* What you are asked to do: Would you give the entries below again in full, exactly as they stand?

* Data to use:

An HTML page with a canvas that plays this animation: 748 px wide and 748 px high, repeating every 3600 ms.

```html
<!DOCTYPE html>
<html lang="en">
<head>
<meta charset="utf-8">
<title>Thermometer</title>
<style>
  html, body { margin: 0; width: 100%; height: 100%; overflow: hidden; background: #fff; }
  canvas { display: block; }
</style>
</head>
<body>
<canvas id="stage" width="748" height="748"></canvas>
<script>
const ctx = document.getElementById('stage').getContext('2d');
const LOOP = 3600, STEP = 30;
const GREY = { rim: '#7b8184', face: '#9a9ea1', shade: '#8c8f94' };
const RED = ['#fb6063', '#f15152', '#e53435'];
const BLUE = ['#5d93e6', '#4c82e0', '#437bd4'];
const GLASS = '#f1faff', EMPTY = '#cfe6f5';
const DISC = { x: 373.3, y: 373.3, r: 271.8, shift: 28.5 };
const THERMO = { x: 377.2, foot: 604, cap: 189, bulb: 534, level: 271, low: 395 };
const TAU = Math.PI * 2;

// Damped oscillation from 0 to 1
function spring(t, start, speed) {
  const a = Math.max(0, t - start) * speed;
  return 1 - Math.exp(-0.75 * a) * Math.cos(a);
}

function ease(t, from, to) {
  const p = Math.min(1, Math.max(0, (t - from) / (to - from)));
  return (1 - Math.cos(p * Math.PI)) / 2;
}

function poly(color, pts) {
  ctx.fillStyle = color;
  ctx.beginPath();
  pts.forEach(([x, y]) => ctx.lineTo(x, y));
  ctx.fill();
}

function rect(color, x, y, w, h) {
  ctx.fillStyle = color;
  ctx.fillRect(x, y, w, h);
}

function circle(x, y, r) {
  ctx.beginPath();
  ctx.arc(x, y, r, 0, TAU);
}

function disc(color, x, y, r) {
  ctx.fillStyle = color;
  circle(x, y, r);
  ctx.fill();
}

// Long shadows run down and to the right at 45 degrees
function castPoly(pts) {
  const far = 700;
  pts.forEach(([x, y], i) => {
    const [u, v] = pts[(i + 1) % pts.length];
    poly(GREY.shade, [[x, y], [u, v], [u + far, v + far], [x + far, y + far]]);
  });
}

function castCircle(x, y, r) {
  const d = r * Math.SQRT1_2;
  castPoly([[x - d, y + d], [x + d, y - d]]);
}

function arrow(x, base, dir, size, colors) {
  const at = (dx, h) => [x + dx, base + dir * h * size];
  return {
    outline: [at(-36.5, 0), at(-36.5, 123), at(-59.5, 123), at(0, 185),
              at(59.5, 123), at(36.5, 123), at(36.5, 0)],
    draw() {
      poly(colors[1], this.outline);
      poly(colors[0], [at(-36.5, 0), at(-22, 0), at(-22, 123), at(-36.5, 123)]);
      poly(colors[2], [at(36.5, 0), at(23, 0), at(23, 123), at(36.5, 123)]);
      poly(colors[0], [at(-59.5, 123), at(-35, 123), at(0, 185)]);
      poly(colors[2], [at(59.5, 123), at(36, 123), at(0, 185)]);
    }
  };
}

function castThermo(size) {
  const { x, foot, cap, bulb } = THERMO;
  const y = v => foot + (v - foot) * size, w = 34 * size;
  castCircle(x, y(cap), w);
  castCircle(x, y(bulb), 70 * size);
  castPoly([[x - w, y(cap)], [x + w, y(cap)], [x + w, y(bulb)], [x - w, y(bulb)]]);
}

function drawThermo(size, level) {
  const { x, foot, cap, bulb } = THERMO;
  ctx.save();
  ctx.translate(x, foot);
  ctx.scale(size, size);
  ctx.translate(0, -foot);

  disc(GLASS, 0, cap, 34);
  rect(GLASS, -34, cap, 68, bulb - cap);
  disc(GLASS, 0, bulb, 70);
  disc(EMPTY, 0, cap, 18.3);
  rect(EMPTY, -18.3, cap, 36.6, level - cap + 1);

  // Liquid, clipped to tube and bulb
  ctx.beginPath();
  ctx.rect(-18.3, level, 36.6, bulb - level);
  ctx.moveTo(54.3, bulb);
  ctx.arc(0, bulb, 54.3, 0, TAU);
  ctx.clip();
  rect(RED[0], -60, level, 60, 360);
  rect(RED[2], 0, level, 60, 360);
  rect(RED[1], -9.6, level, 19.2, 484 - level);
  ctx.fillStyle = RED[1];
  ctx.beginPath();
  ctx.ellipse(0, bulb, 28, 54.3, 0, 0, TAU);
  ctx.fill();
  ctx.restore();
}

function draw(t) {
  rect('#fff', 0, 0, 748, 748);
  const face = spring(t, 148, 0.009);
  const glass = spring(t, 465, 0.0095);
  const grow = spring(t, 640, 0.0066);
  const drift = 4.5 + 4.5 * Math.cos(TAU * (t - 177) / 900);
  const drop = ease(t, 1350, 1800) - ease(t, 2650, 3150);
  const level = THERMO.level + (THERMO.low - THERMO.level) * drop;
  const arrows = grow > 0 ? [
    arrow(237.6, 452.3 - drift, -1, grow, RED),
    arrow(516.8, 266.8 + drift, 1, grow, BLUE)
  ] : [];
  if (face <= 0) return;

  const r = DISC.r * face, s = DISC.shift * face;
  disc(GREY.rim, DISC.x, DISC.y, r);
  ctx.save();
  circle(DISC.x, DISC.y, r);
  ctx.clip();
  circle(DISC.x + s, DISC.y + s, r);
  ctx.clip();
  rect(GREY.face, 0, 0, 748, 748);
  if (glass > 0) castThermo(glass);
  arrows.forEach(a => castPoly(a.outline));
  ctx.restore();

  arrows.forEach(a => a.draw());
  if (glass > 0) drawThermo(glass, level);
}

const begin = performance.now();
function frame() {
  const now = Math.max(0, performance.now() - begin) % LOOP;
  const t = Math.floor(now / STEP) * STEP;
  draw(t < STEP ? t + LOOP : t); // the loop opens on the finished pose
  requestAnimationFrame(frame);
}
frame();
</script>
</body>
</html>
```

* Answer section:
An HTML page with a canvas that plays this animation: 748 px wide and 748 px high, repeating every 3600 ms.

```html
<!DOCTYPE html>
<html lang="en">
<head>
<meta charset="utf-8">
<title>Thermometer</title>
<style>
  html, body { margin: 0; width: 100%; height: 100%; overflow: hidden; background: #fff; }
  canvas { display: block; }
</style>
</head>
<body>
<canvas id="stage" width="748" height="748"></canvas>
<script>
const ctx = document.getElementById('stage').getContext('2d');
const LOOP = 3600, STEP = 30;
const GREY = { rim: '#7b8184', face: '#9a9ea1', shade: '#8c8f94' };
const RED = ['#fb6063', '#f15152', '#e53435'];
const BLUE = ['#5d93e6', '#4c82e0', '#437bd4'];
const GLASS = '#f1faff', EMPTY = '#cfe6f5';
const DISC = { x: 373.3, y: 373.3, r: 271.8, shift: 28.5 };
const THERMO = { x: 377.2, foot: 604, cap: 189, bulb: 534, level: 271, low: 395 };
const TAU = Math.PI * 2;

// Damped oscillation from 0 to 1
function spring(t, start, speed) {
  const a = Math.max(0, t - start) * speed;
  return 1 - Math.exp(-0.75 * a) * Math.cos(a);
}

function ease(t, from, to) {
  const p = Math.min(1, Math.max(0, (t - from) / (to - from)));
  return (1 - Math.cos(p * Math.PI)) / 2;
}

function poly(color, pts) {
  ctx.fillStyle = color;
  ctx.beginPath();
  pts.forEach(([x, y]) => ctx.lineTo(x, y));
  ctx.fill();
}

function rect(color, x, y, w, h) {
  ctx.fillStyle = color;
  ctx.fillRect(x, y, w, h);
}

function circle(x, y, r) {
  ctx.beginPath();
  ctx.arc(x, y, r, 0, TAU);
}

function disc(color, x, y, r) {
  ctx.fillStyle = color;
  circle(x, y, r);
  ctx.fill();
}

// Long shadows run down and to the right at 45 degrees
function castPoly(pts) {
  const far = 700;
  pts.forEach(([x, y], i) => {
    const [u, v] = pts[(i + 1) % pts.length];
    poly(GREY.shade, [[x, y], [u, v], [u + far, v + far], [x + far, y + far]]);
  });
}

function castCircle(x, y, r) {
  const d = r * Math.SQRT1_2;
  castPoly([[x - d, y + d], [x + d, y - d]]);
}

function arrow(x, base, dir, size, colors) {
  const at = (dx, h) => [x + dx, base + dir * h * size];
  return {
    outline: [at(-36.5, 0), at(-36.5, 123), at(-59.5, 123), at(0, 185),
              at(59.5, 123), at(36.5, 123), at(36.5, 0)],
    draw() {
      poly(colors[1], this.outline);
      poly(colors[0], [at(-36.5, 0), at(-22, 0), at(-22, 123), at(-36.5, 123)]);
      poly(colors[2], [at(36.5, 0), at(23, 0), at(23, 123), at(36.5, 123)]);
      poly(colors[0], [at(-59.5, 123), at(-35, 123), at(0, 185)]);
      poly(colors[2], [at(59.5, 123), at(36, 123), at(0, 185)]);
    }
  };
}

function castThermo(size) {
  const { x, foot, cap, bulb } = THERMO;
  const y = v => foot + (v - foot) * size, w = 34 * size;
  castCircle(x, y(cap), w);
  castCircle(x, y(bulb), 70 * size);
  castPoly([[x - w, y(cap)], [x + w, y(cap)], [x + w, y(bulb)], [x - w, y(bulb)]]);
}

function drawThermo(size, level) {
  const { x, foot, cap, bulb } = THERMO;
  ctx.save();
  ctx.translate(x, foot);
  ctx.scale(size, size);
  ctx.translate(0, -foot);

  disc(GLASS, 0, cap, 34);
  rect(GLASS, -34, cap, 68, bulb - cap);
  disc(GLASS, 0, bulb, 70);
  disc(EMPTY, 0, cap, 18.3);
  rect(EMPTY, -18.3, cap, 36.6, level - cap + 1);

  // Liquid, clipped to tube and bulb
  ctx.beginPath();
  ctx.rect(-18.3, level, 36.6, bulb - level);
  ctx.moveTo(54.3, bulb);
  ctx.arc(0, bulb, 54.3, 0, TAU);
  ctx.clip();
  rect(RED[0], -60, level, 60, 360);
  rect(RED[2], 0, level, 60, 360);
  rect(RED[1], -9.6, level, 19.2, 484 - level);
  ctx.fillStyle = RED[1];
  ctx.beginPath();
  ctx.ellipse(0, bulb, 28, 54.3, 0, 0, TAU);
  ctx.fill();
  ctx.restore();
}

function draw(t) {
  rect('#fff', 0, 0, 748, 748);
  const face = spring(t, 148, 0.009);
  const glass = spring(t, 465, 0.0095);
  const grow = spring(t, 640, 0.0066);
  const drift = 4.5 + 4.5 * Math.cos(TAU * (t - 177) / 900);
  const drop = ease(t, 1350, 1800) - ease(t, 2650, 3150);
  const level = THERMO.level + (THERMO.low - THERMO.level) * drop;
  const arrows = grow > 0 ? [
    arrow(237.6, 452.3 - drift, -1, grow, RED),
    arrow(516.8, 266.8 + drift, 1, grow, BLUE)
  ] : [];
  if (face <= 0) return;

  const r = DISC.r * face, s = DISC.shift * face;
  disc(GREY.rim, DISC.x, DISC.y, r);
  ctx.save();
  circle(DISC.x, DISC.y, r);
  ctx.clip();
  circle(DISC.x + s, DISC.y + s, r);
  ctx.clip();
  rect(GREY.face, 0, 0, 748, 748);
  if (glass > 0) castThermo(glass);
  arrows.forEach(a => castPoly(a.outline));
  ctx.restore();

  arrows.forEach(a => a.draw());
  if (glass > 0) drawThermo(glass, level);
}

const begin = performance.now();
function frame() {
  const now = Math.max(0, performance.now() - begin) % LOOP;
  const t = Math.floor(now / STEP) * STEP;
  draw(t < STEP ? t + LOOP : t); // the loop opens on the finished pose
  requestAnimationFrame(frame);
}
frame();
</script>
</body>
</html>
```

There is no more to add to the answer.